Exercise brief | Give back the listing in full and exactly, leaving out the images.

Data shown |
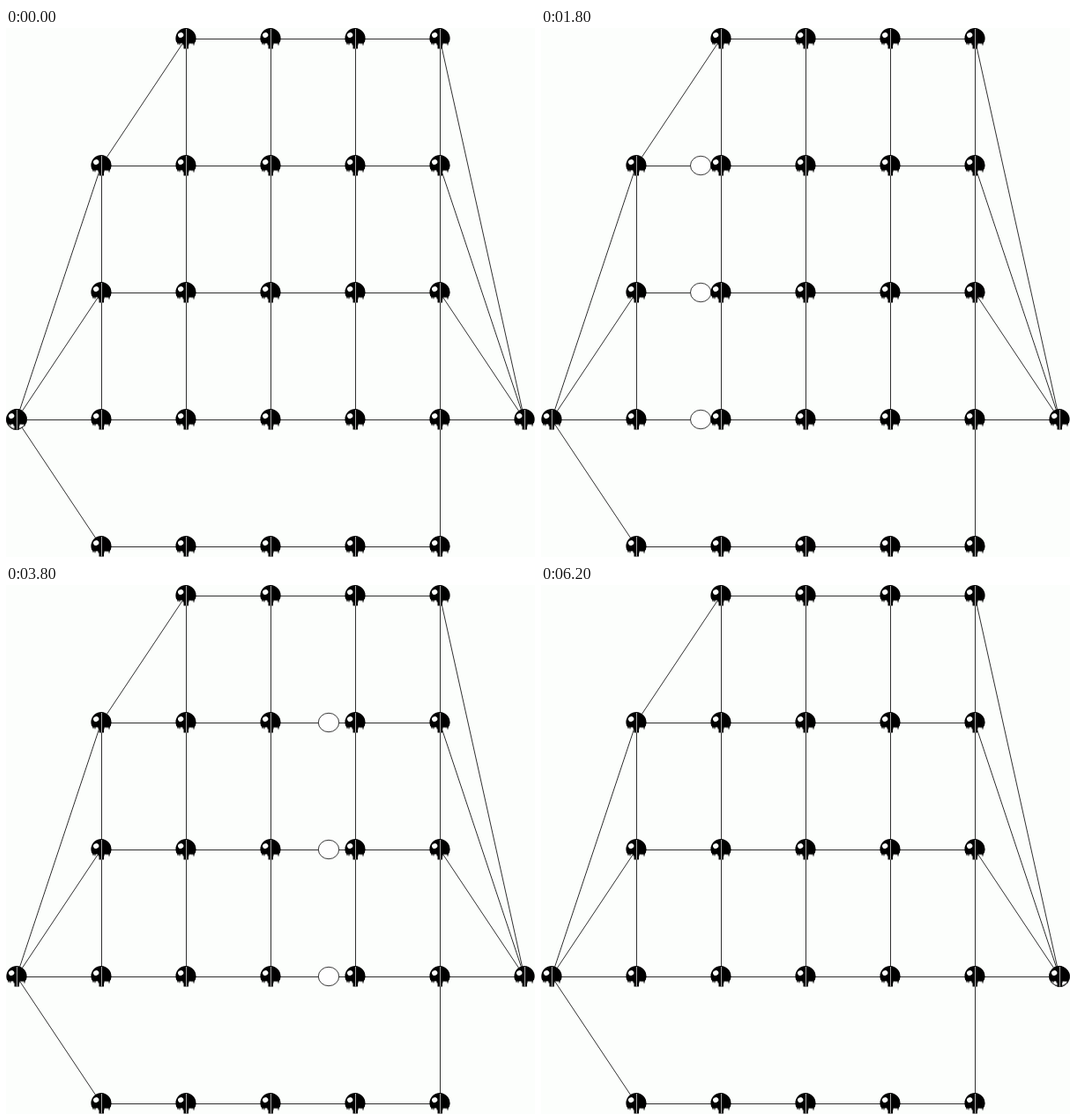
Animation of 600 by 600 pixels, one loop 6.25 s. Source, as an HTML page with a canvas:

```html
<!DOCTYPE html>
<html lang="en">
<head>
<meta charset="utf-8">
<title>Network flow</title>
<style>
html, body { margin: 0; width: 100%; height: 100%; overflow: hidden; background: #fcfefc; }
canvas { display: block; width: 600px; height: 600px; }
</style>
</head>
<body>
<canvas id="stage" width="600" height="600"></canvas>
<script>
const ctx = document.getElementById('stage').getContext('2d');
const LOOP = 6250, TICK = 50;
const MOVE = 20, LEG = 20.75; // ticks in motion and ticks per leg, including the pause
const PAPER = '#fcfefc';
const ROWS = 5, COLS = 7, HUB = 3; // the hub row holds both end nodes

// Grid cells to pixels
const px = c => 12 + 96 * c;
const py = r => 12 + 144 * r;

// First and last occupied column of a row
const first = r => r === HUB ? 0 : r === 0 ? 2 : 1;
const last = r => r === HUB ? COLS - 1 : COLS - 2;

// Straight edges sit on whole pixels, slanted ones on the node centres
function edge(c1, r1, c2, r2) {
  const shift = c1 === c2 || r1 === r2 ? 0.5 : 0;
  ctx.moveTo(px(c1) + shift, py(r1) + shift);
  ctx.lineTo(px(c2) + shift, py(r2) + shift);
}

function drawEdges() {
  ctx.strokeStyle = '#303030';
  ctx.lineWidth = 1;
  ctx.beginPath();
  for (let r = 0; r < ROWS; r++) {
    edge(first(r), r, last(r), r);
    if (r !== HUB && r > 0) edge(0, HUB, 1, r);
    if (r < HUB) edge(COLS - 1, HUB, COLS - 2, r);
  }
  for (let c = 1; c < COLS - 1; c++) {
    edge(c, c === 1 ? 1 : 0, c, c === COLS - 2 ? ROWS - 1 : HUB);
  }
  edge(1, 1, 2, 0);
  ctx.stroke();
}

// A ball whose underside ends in a row of drips
function makeBall() {
  const path = new Path2D();
  path.arc(0, -0.3, 11.6, Math.PI - 0.35, 0.35);
  for (let i = 0; i <= 20; i++) {
    const drip = i % 2 ? 7.2 + 1.3 * Math.sin(i * 2) : 4.8;
    path.lineTo(10 - i, drip);
  }
  path.closePath();
  path.rect(-2.5, 4, 5.5, 7.5);
  return path;
}
const ball = makeBall();

function drawBall(x, y) {
  ctx.save();
  ctx.translate(x, y);
  ctx.fillStyle = '#000';
  ctx.fill(ball);
  ctx.fillStyle = PAPER;
  ctx.beginPath();
  ctx.ellipse(-5.8, -4, 3.2, 2.8, -0.5, 0, 7);
  ctx.fill();
  ctx.fillStyle = '#aaa';
  ctx.fillRect(0, -11, 1, 22.5);
  ctx.restore();
}

function drawToken(x, y, angle) {
  ctx.beginPath();
  ctx.ellipse(x, y, 11.7, 10.7, angle, 0, 7);
  ctx.fillStyle = '#fff';
  ctx.fill();
  ctx.strokeStyle = '#222';
  ctx.lineWidth = 0.9;
  ctx.stroke();
}

// Tokens fan out from the left end, cross the grid and meet at the right end
function drawTokens(tick) {
  const end = COLS - 2;
  const leg = Math.min(end, Math.floor(tick / LEG));
  const p = Math.min(1, (tick - leg * LEG) / MOVE);
  for (let row = 1; row <= HUB; row++) {
    const from = leg === 0 ? HUB : row;
    const to = leg === end ? HUB : row;
    const angle = Math.atan2(py(to) - py(from), px(1) - px(0));
    drawToken(px(leg + p), py(from + (to - from) * p), angle);
  }
}

function frame() {
  ctx.fillStyle = PAPER;
  ctx.fillRect(0, 0, 600, 600);
  drawEdges();
  drawTokens(Math.floor(performance.now() % LOOP / TICK));
  for (let r = 0; r < ROWS; r++) {
    for (let c = first(r); c <= last(r); c++) drawBall(px(c), py(r));
  }
  requestAnimationFrame(frame);
}
frame();
</script>
</body>
</html>
```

Task response |
Animation of 600 by 600 pixels, one loop 6.25 s. Source, as an HTML page with a canvas:

```html
<!DOCTYPE html>
<html lang="en">
<head>
<meta charset="utf-8">
<title>Network flow</title>
<style>
html, body { margin: 0; width: 100%; height: 100%; overflow: hidden; background: #fcfefc; }
canvas { display: block; width: 600px; height: 600px; }
</style>
</head>
<body>
<canvas id="stage" width="600" height="600"></canvas>
<script>
const ctx = document.getElementById('stage').getContext('2d');
const LOOP = 6250, TICK = 50;
const MOVE = 20, LEG = 20.75; // ticks in motion and ticks per leg, including the pause
const PAPER = '#fcfefc';
const ROWS = 5, COLS = 7, HUB = 3; // the hub row holds both end nodes

// Grid cells to pixels
const px = c => 12 + 96 * c;
const py = r => 12 + 144 * r;

// First and last occupied column of a row
const first = r => r === HUB ? 0 : r === 0 ? 2 : 1;
const last = r => r === HUB ? COLS - 1 : COLS - 2;

// Straight edges sit on whole pixels, slanted ones on the node centres
function edge(c1, r1, c2, r2) {
  const shift = c1 === c2 || r1 === r2 ? 0.5 : 0;
  ctx.moveTo(px(c1) + shift, py(r1) + shift);
  ctx.lineTo(px(c2) + shift, py(r2) + shift);
}

function drawEdges() {
  ctx.strokeStyle = '#303030';
  ctx.lineWidth = 1;
  ctx.beginPath();
  for (let r = 0; r < ROWS; r++) {
    edge(first(r), r, last(r), r);
    if (r !== HUB && r > 0) edge(0, HUB, 1, r);
    if (r < HUB) edge(COLS - 1, HUB, COLS - 2, r);
  }
  for (let c = 1; c < COLS - 1; c++) {
    edge(c, c === 1 ? 1 : 0, c, c === COLS - 2 ? ROWS - 1 : HUB);
  }
  edge(1, 1, 2, 0);
  ctx.stroke();
}

// A ball whose underside ends in a row of drips
function makeBall() {
  const path = new Path2D();
  path.arc(0, -0.3, 11.6, Math.PI - 0.35, 0.35);
  for (let i = 0; i <= 20; i++) {
    const drip = i % 2 ? 7.2 + 1.3 * Math.sin(i * 2) : 4.8;
    path.lineTo(10 - i, drip);
  }
  path.closePath();
  path.rect(-2.5, 4, 5.5, 7.5);
  return path;
}
const ball = makeBall();

function drawBall(x, y) {
  ctx.save();
  ctx.translate(x, y);
  ctx.fillStyle = '#000';
  ctx.fill(ball);
  ctx.fillStyle = PAPER;
  ctx.beginPath();
  ctx.ellipse(-5.8, -4, 3.2, 2.8, -0.5, 0, 7);
  ctx.fill();
  ctx.fillStyle = '#aaa';
  ctx.fillRect(0, -11, 1, 22.5);
  ctx.restore();
}

function drawToken(x, y, angle) {
  ctx.beginPath();
  ctx.ellipse(x, y, 11.7, 10.7, angle, 0, 7);
  ctx.fillStyle = '#fff';
  ctx.fill();
  ctx.strokeStyle = '#222';
  ctx.lineWidth = 0.9;
  ctx.stroke();
}

// Tokens fan out from the left end, cross the grid and meet at the right end
function drawTokens(tick) {
  const end = COLS - 2;
  const leg = Math.min(end, Math.floor(tick / LEG));
  const p = Math.min(1, (tick - leg * LEG) / MOVE);
  for (let row = 1; row <= HUB; row++) {
    const from = leg === 0 ? HUB : row;
    const to = leg === end ? HUB : row;
    const angle = Math.atan2(py(to) - py(from), px(1) - px(0));
    drawToken(px(leg + p), py(from + (to - from) * p), angle);
  }
}

function frame() {
  ctx.fillStyle = PAPER;
  ctx.fillRect(0, 0, 600, 600);
  drawEdges();
  drawTokens(Math.floor(performance.now() % LOOP / TICK));
  for (let r = 0; r < ROWS; r++) {
    for (let c = first(r); c <= last(r); c++) drawBall(px(c), py(r));
  }
  requestAnimationFrame(frame);
}
frame();
</script>
</body>
</html>
```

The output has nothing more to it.